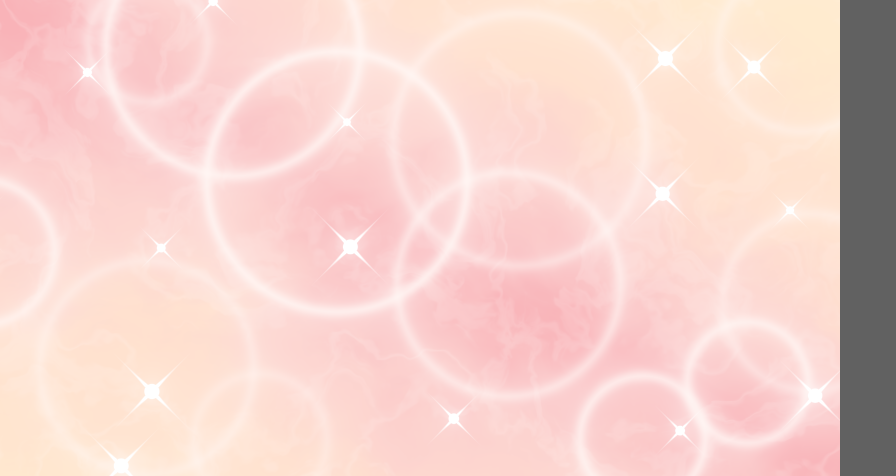
Give the GLSL for this background, as a WebGL 2 fragment shader.

```glsl
#version 300 es
precision highp float;

uniform vec2 u_resolution;
out vec4 fragColor;

const vec3 DEEP_PINK = vec3(0.975, 0.70, 0.72);
const vec3 PINK = vec3(0.98, 0.765, 0.77);
const vec3 ROSE = vec3(0.99, 0.83, 0.81);
const vec3 PEACH = vec3(1.0, 0.885, 0.81);
const vec3 CREAM = vec3(1.0, 0.92, 0.81);
const vec3 GLOW = vec3(1.0, 0.97, 0.96);
const vec3 PANEL = vec3(0.38);

const float PANEL_START = 0.9375;      // fraction of the width
const vec2 FIELD = vec2(1.765, 1.0);   // decorated area, in canvas heights
const ivec2 RING_GRID = ivec2(4, 3);
const ivec2 STAR_GRID = ivec2(5, 3);
const float RING_MIN = 0.125;
const float RING_RANGE = 0.16;
const float RING_LINE = 0.014;
const float RING_HALO = 0.038;
const float STAR_MIN = 0.055;
const float STAR_RANGE = 0.065;
const float PATCH_AMOUNT = 0.30;
const float MOTTLE_AMOUNT = 0.22;
const float WISP_AMOUNT = 0.16;

float hash(vec2 p) {
    return fract(sin(dot(p, vec2(127.1, 311.7))) * 43758.5453);
}

vec2 hash2(vec2 p) {
    return vec2(hash(p), hash(p + 19.7));
}

float noise(vec2 p) {
    vec2 i = floor(p), f = fract(p);
    f = f * f * (3.0 - 2.0 * f);
    return mix(mix(hash(i), hash(i + vec2(1, 0)), f.x),
               mix(hash(i + vec2(0, 1)), hash(i + vec2(1, 1)), f.x), f.y);
}

float fbm(vec2 p) {
    float sum = 0.0, amp = 0.5;
    for (int i = 0; i < 5; i++) {
        sum += amp * noise(p);
        p = mat2(1.6, 1.2, -1.2, 1.6) * p + 7.3;
        amp *= 0.5;
    }
    return sum;
}

// Pink diagonal band fading to cream corners, with a painted mottle
vec3 wash(vec2 p) {
    vec2 normal = normalize(vec2(FIELD.y, FIELD.x));
    float reach = dot(0.5 * FIELD, normal);
    float t = abs(dot(p - 0.5 * FIELD, normal)) / reach;
    vec2 warp = vec2(fbm(p * 4.0), fbm(p * 4.0 + 31.0));
    float mottle = fbm(p * vec2(7.0, 10.0) + 3.0 * warp);
    t += PATCH_AMOUNT * (noise(p * 2.6 + 4.0) - 0.5);
    t += MOTTLE_AMOUNT * (mottle - 0.48);

    vec3 color = mix(DEEP_PINK, PINK, smoothstep(-0.08, 0.13, t));
    color = mix(color, ROSE, smoothstep(0.08, 0.34, t));
    color = mix(color, PEACH, smoothstep(0.30, 0.62, t));
    color = mix(color, CREAM, smoothstep(0.60, 1.0, t));

    float ridge = 1.0 - abs(2.0 * fbm(p * 6.0 + 4.0 * warp.yx) - 1.0);
    return mix(color, GLOW, WISP_AMOUNT * smoothstep(0.8, 1.0, ridge));
}

// Jittered grid position, slightly overshooting the field
vec2 scatter(int i, ivec2 grid, float seed, float jitter) {
    vec2 cell = vec2(i % grid.x, i / grid.x);
    vec2 offset = (hash2(cell + seed) - 0.5) * jitter;
    return ((cell + 0.5 + offset) / vec2(grid) * 1.12 - 0.06) * FIELD;
}

float ring(vec2 p, float radius) {
    float edge = length(p) - radius;
    float line = exp(-edge * edge / (RING_LINE * RING_LINE));
    return 0.42 * line + 0.40 * exp(-abs(edge) / RING_HALO);
}

// Four tapered diagonal rays around a bright round core
float sparkle(vec2 p, float size, float px) {
    vec2 q = abs(vec2(p.x + p.y, p.x - p.y)) * 0.70711;
    float along = max(q.x, q.y), across = min(q.x, q.y);
    float taper = max(1.0 - along / size, 0.0);
    float width = 0.04 * size * taper * taper;
    float ray = taper * (1.0 - smoothstep(-px, px, across - width));
    float core = 1.0 - smoothstep(-px, px, length(p) - 0.13 * size);
    float halo = 0.5 * exp(-length(p) / (0.2 * size));
    return clamp(max(ray * 1.2, core) + halo, 0.0, 1.0);
}

void main() {
    vec2 p = gl_FragCoord.xy / u_resolution.y;
    float px = 1.0 / u_resolution.y;
    vec3 color = wash(p);

    for (int i = 0; i < RING_GRID.x * RING_GRID.y; i++) {
        vec2 traits = hash2(vec2(i, 53.0));
        float radius = RING_MIN + RING_RANGE * traits.x * traits.x;
        float strength = mix(0.45, 1.0, traits.y);
        color = mix(color, GLOW, strength * ring(p - scatter(i, RING_GRID, 11.0, 0.9), radius));
    }
    for (int i = 0; i < STAR_GRID.x * STAR_GRID.y; i++) {
        float size = STAR_MIN + STAR_RANGE * hash(vec2(i, 87.0));
        color = mix(color, vec3(1.0), sparkle(p - scatter(i, STAR_GRID, 37.0, 0.85), size, px));
    }

    // Flat side panel
    float side = (gl_FragCoord.x - PANEL_START * u_resolution.x) + 0.5;
    fragColor = vec4(mix(color, PANEL, clamp(side, 0.0, 1.0)), 1.0);
}
```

Problem to work on —
Give back every record exactly, dropping its pictures.

Result —
Give the GLSL for this background, as a WebGL 2 fragment shader.

```glsl
#version 300 es
precision highp float;

uniform vec2 u_resolution;
out vec4 fragColor;

const vec3 DEEP_PINK = vec3(0.975, 0.70, 0.72);
const vec3 PINK = vec3(0.98, 0.765, 0.77);
const vec3 ROSE = vec3(0.99, 0.83, 0.81);
const vec3 PEACH = vec3(1.0, 0.885, 0.81);
const vec3 CREAM = vec3(1.0, 0.92, 0.81);
const vec3 GLOW = vec3(1.0, 0.97, 0.96);
const vec3 PANEL = vec3(0.38);

const float PANEL_START = 0.9375;      // fraction of the width
const vec2 FIELD = vec2(1.765, 1.0);   // decorated area, in canvas heights
const ivec2 RING_GRID = ivec2(4, 3);
const ivec2 STAR_GRID = ivec2(5, 3);
const float RING_MIN = 0.125;
const float RING_RANGE = 0.16;
const float RING_LINE = 0.014;
const float RING_HALO = 0.038;
const float STAR_MIN = 0.055;
const float STAR_RANGE = 0.065;
const float PATCH_AMOUNT = 0.30;
const float MOTTLE_AMOUNT = 0.22;
const float WISP_AMOUNT = 0.16;

float hash(vec2 p) {
    return fract(sin(dot(p, vec2(127.1, 311.7))) * 43758.5453);
}

vec2 hash2(vec2 p) {
    return vec2(hash(p), hash(p + 19.7));
}

float noise(vec2 p) {
    vec2 i = floor(p), f = fract(p);
    f = f * f * (3.0 - 2.0 * f);
    return mix(mix(hash(i), hash(i + vec2(1, 0)), f.x),
               mix(hash(i + vec2(0, 1)), hash(i + vec2(1, 1)), f.x), f.y);
}

float fbm(vec2 p) {
    float sum = 0.0, amp = 0.5;
    for (int i = 0; i < 5; i++) {
        sum += amp * noise(p);
        p = mat2(1.6, 1.2, -1.2, 1.6) * p + 7.3;
        amp *= 0.5;
    }
    return sum;
}

// Pink diagonal band fading to cream corners, with a painted mottle
vec3 wash(vec2 p) {
    vec2 normal = normalize(vec2(FIELD.y, FIELD.x));
    float reach = dot(0.5 * FIELD, normal);
    float t = abs(dot(p - 0.5 * FIELD, normal)) / reach;
    vec2 warp = vec2(fbm(p * 4.0), fbm(p * 4.0 + 31.0));
    float mottle = fbm(p * vec2(7.0, 10.0) + 3.0 * warp);
    t += PATCH_AMOUNT * (noise(p * 2.6 + 4.0) - 0.5);
    t += MOTTLE_AMOUNT * (mottle - 0.48);

    vec3 color = mix(DEEP_PINK, PINK, smoothstep(-0.08, 0.13, t));
    color = mix(color, ROSE, smoothstep(0.08, 0.34, t));
    color = mix(color, PEACH, smoothstep(0.30, 0.62, t));
    color = mix(color, CREAM, smoothstep(0.60, 1.0, t));

    float ridge = 1.0 - abs(2.0 * fbm(p * 6.0 + 4.0 * warp.yx) - 1.0);
    return mix(color, GLOW, WISP_AMOUNT * smoothstep(0.8, 1.0, ridge));
}

// Jittered grid position, slightly overshooting the field
vec2 scatter(int i, ivec2 grid, float seed, float jitter) {
    vec2 cell = vec2(i % grid.x, i / grid.x);
    vec2 offset = (hash2(cell + seed) - 0.5) * jitter;
    return ((cell + 0.5 + offset) / vec2(grid) * 1.12 - 0.06) * FIELD;
}

float ring(vec2 p, float radius) {
    float edge = length(p) - radius;
    float line = exp(-edge * edge / (RING_LINE * RING_LINE));
    return 0.42 * line + 0.40 * exp(-abs(edge) / RING_HALO);
}

// Four tapered diagonal rays around a bright round core
float sparkle(vec2 p, float size, float px) {
    vec2 q = abs(vec2(p.x + p.y, p.x - p.y)) * 0.70711;
    float along = max(q.x, q.y), across = min(q.x, q.y);
    float taper = max(1.0 - along / size, 0.0);
    float width = 0.04 * size * taper * taper;
    float ray = taper * (1.0 - smoothstep(-px, px, across - width));
    float core = 1.0 - smoothstep(-px, px, length(p) - 0.13 * size);
    float halo = 0.5 * exp(-length(p) / (0.2 * size));
    return clamp(max(ray * 1.2, core) + halo, 0.0, 1.0);
}

void main() {
    vec2 p = gl_FragCoord.xy / u_resolution.y;
    float px = 1.0 / u_resolution.y;
    vec3 color = wash(p);

    for (int i = 0; i < RING_GRID.x * RING_GRID.y; i++) {
        vec2 traits = hash2(vec2(i, 53.0));
        float radius = RING_MIN + RING_RANGE * traits.x * traits.x;
        float strength = mix(0.45, 1.0, traits.y);
        color = mix(color, GLOW, strength * ring(p - scatter(i, RING_GRID, 11.0, 0.9), radius));
    }
    for (int i = 0; i < STAR_GRID.x * STAR_GRID.y; i++) {
        float size = STAR_MIN + STAR_RANGE * hash(vec2(i, 87.0));
        color = mix(color, vec3(1.0), sparkle(p - scatter(i, STAR_GRID, 37.0, 0.85), size, px));
    }

    // Flat side panel
    float side = (gl_FragCoord.x - PANEL_START * u_resolution.x) + 0.5;
    fragColor = vec4(mix(color, PANEL, clamp(side, 0.0, 1.0)), 1.0);
}
```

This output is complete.